New York City – The i3 would not have been built if the vehicle did not have a significant weight advantage over an equivalently sized car. While electrical motors are extremely efficient, much more so than an internal combustion engine, the energy density of batteries is no where near that of gasoline or diesel. And that limits range and performance.

BMW had to ensure that the i3 would have decent alacrity when accelerating and sufficient range to make it palatable for potential purchasers. The key to that for the i sub-brand was reducing weight. So typical steel construction was out. And even an all aluminum chassis would not have paired the requisite weight to ensure the range/performance required of a BMW.


Reducing weight in a vehicle starts a virtuous cycle. Reduce structural weight and you can reduce the weight of the suspension, brakes, and – critically for the i3 – the number, hence weight, of batteries. It was thought carbon fiber reinforced plastic (CFRP) would be an ideal material to build the i3 from subsequently.

But nobody had attempted to mass manufacture a CFRP chassis before. Yes, BMW had experimented with CFRP construction with, among other things, the BMW Z29. And there were small volume cars built by other manufacturers from CFRP – but the hand work and costs were (and are) astronomical for those vehicles. There was no known economically feasible way of using the typical CFRP process, the layup of pre-preg carbon fiber woven cloth, bagging the part so that air can be removed, pulling the air out of the bag with a vacuum, and then curing the bagged part in an autoclave for hours.

BMW had been using CFRP for over 10 years, for M car roof panels as an example. BMW had also begun experimenting with building CFRP panels using a resin transfer molding (RTM) process. In discussing the use of CFRP for the i3 with Mr. Daniel Schaefer, Head of Production Concept BMW i, he mentioned that roof panels are a good place to start when learning how to build CFRP. They are relatively uncomplicated compared to other panels.


And it was emphasized that the process of learning how to build CFRP panels using RTM machinery was the critical piece of the puzzle. The RTM tools, carbon fiber ‘cloth’, and other odds and ends are readily available on the market. What isn’t readily available is the knowledge of how to successfully create a body panel in the short cycle times to allow for profitable production that BMW required for the i3.

BMW uses RTM presses available to anyone. In fact two of BMW’s German competitors have purchased the same presses that BMW uses. What they don’t have is BMW’s exclusive processes or access to specially created carbon fiber ‘yarn’. In talking to Dr. Joerg Pohlmann, Managing Director SGL Automotive Carbon Fibers, BMW does not use one of the off-the-shelf carbon fiber products that SGL produces, rather BMW gets a bespoke (custom) product from SGL.
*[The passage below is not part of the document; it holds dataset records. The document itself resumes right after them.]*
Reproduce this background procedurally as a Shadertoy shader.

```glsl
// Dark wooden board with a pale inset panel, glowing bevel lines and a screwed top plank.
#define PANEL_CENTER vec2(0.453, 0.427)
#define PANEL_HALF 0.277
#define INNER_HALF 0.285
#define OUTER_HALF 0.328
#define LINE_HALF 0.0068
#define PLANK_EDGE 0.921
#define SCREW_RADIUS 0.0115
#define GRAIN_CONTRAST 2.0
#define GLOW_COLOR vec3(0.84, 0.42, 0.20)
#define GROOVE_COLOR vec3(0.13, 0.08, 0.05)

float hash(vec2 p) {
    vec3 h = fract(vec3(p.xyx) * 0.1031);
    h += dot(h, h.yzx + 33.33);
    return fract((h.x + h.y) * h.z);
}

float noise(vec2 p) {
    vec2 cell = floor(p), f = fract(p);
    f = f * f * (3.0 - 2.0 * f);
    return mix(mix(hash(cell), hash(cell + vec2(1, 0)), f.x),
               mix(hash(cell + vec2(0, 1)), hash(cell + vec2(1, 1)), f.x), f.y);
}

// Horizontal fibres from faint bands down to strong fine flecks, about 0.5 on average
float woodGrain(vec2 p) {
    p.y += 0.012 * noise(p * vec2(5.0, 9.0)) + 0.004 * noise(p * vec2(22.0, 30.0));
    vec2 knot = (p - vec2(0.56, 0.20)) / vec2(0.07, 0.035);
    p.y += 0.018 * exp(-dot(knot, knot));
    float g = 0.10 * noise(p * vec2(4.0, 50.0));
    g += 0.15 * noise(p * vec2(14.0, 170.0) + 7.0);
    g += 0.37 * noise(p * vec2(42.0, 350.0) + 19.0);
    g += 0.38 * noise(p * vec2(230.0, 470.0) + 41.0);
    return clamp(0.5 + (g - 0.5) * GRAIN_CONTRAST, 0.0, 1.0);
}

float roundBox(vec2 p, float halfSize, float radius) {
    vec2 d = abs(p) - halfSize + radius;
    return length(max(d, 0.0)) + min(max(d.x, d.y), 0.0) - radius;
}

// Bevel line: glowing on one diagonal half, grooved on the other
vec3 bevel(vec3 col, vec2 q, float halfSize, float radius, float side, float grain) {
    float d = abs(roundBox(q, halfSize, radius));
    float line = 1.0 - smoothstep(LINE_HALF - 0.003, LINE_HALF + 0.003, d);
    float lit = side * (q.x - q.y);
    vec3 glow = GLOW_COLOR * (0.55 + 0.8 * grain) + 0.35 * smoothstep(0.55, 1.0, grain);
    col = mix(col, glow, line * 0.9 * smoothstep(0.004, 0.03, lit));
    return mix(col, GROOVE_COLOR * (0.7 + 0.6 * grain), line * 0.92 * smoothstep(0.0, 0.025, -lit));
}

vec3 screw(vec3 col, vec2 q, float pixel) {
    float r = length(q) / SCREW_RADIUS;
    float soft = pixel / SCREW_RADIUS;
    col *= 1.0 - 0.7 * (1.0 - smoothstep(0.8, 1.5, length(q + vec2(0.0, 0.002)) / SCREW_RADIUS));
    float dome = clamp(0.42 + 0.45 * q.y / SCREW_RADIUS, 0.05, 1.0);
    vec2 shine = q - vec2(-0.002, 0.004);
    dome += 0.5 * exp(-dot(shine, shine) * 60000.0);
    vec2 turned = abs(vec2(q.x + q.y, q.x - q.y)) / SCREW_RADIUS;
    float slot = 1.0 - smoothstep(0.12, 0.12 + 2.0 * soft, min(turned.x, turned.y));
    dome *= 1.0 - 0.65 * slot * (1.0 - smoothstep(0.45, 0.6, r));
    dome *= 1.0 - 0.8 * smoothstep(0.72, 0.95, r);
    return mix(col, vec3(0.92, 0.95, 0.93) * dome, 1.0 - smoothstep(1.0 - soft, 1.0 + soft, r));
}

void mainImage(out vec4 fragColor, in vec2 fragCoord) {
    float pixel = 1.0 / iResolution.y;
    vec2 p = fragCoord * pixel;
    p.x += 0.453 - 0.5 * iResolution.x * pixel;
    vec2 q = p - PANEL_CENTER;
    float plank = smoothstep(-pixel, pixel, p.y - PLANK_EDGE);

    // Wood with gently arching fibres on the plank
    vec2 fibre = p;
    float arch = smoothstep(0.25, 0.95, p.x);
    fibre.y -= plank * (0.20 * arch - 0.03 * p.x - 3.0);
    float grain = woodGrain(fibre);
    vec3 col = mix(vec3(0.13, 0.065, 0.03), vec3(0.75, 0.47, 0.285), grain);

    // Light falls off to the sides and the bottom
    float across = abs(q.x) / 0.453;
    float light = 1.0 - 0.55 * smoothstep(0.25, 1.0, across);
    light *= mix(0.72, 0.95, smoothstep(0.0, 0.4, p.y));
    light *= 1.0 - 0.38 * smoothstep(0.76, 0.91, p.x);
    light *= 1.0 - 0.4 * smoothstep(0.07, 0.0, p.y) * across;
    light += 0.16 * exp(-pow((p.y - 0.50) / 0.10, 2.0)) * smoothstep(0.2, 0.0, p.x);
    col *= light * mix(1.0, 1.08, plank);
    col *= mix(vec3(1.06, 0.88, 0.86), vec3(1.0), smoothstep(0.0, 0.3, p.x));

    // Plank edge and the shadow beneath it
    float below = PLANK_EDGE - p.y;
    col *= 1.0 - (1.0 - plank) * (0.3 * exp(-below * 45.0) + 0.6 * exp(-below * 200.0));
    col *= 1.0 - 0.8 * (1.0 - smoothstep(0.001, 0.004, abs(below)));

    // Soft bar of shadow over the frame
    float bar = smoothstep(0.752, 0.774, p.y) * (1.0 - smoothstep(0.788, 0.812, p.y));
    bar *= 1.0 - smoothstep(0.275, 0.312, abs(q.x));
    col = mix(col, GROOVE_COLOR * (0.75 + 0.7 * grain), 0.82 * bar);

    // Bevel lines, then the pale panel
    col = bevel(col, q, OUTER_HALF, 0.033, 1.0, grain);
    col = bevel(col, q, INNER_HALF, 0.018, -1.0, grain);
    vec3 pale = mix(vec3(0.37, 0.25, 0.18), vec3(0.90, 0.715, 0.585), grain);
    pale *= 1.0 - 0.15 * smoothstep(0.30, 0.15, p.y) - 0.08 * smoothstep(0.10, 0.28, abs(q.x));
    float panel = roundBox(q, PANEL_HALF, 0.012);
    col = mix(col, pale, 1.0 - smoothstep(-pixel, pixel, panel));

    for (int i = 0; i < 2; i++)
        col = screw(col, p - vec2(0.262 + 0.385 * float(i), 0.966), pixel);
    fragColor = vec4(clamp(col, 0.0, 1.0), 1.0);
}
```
In addition, BMW does not use a typical woven fabric to produce the pre-forms for the body panels. It is another piece of the experience that has led them to a highly optimized process. What Mr. Schaefer explained is that BMW’s years of carbon fiber experience produces a method (patented process) that allows them to quickly inject resin under very high pressure on one side of a complex mold and pull air and the resin through the mold with a vacuum in a very short period of time.

When you think about the process of injecting resin into multiple layers of specially ‘sewn’ carbon fibers – each oriented at a slightly different, but specific, angle for strength – and ensuring that the resin has penetrated evenly to every cubic micrometer of the panel, then heating it to cure and pulling the whole piece, complete, from the press in less than ten minutes, your head will spin. And it is this specific knowledge that separates BMW from its competitors.

One estimate was that it would take around five years of experimentation (and a very good engineering staff) to arrive at where BMW is at today with the CFRP process. That explains a lot about why Toyota was interested in working with BMW. (Read Bertel Schmitt’s article on the LF-A to gain an understanding of where Toyota was at with producing CFRP panels.)

And while carbon fiber, kg-to-kg, is more expensive than aluminum or steel, a kg of carbon fiber ‘stretches’ a bit further than either aluminum or steel and requires fewer production steps than steel (for example). It is in the energy/water savings in the production process that will make CFRP profitable. And BMW has stated that the i3 will be profitable.

Given BMW’s head start in mass production of CFRP panels, where are they headed? BMWblog asked Dr. Pohlmann if the SGL facility at Moses Lake, WA has room for expansion and he answered in the affirmative. In addition there is sufficient hydro-electric power available to expand and produce carbon fiber. When asked about the cost of the carbon fiber, Dr. Pohlmann mentioned that is was a bit less expensive than other producers given the cost of the electricity used, but certainly not a huge difference. But when you are contemplating expanding the production of CFRP body panels, every little bit helps the bottom line.

It’s a long trip from polyacrylonitrile (PAN) fiber to a completed CFRP body panel; from Moses Lake, WA USA, to Wackersdorf, Landshut, and eventually Leipzig, Germany, but the i models could not have been realized without BMW’s CFRP production processes.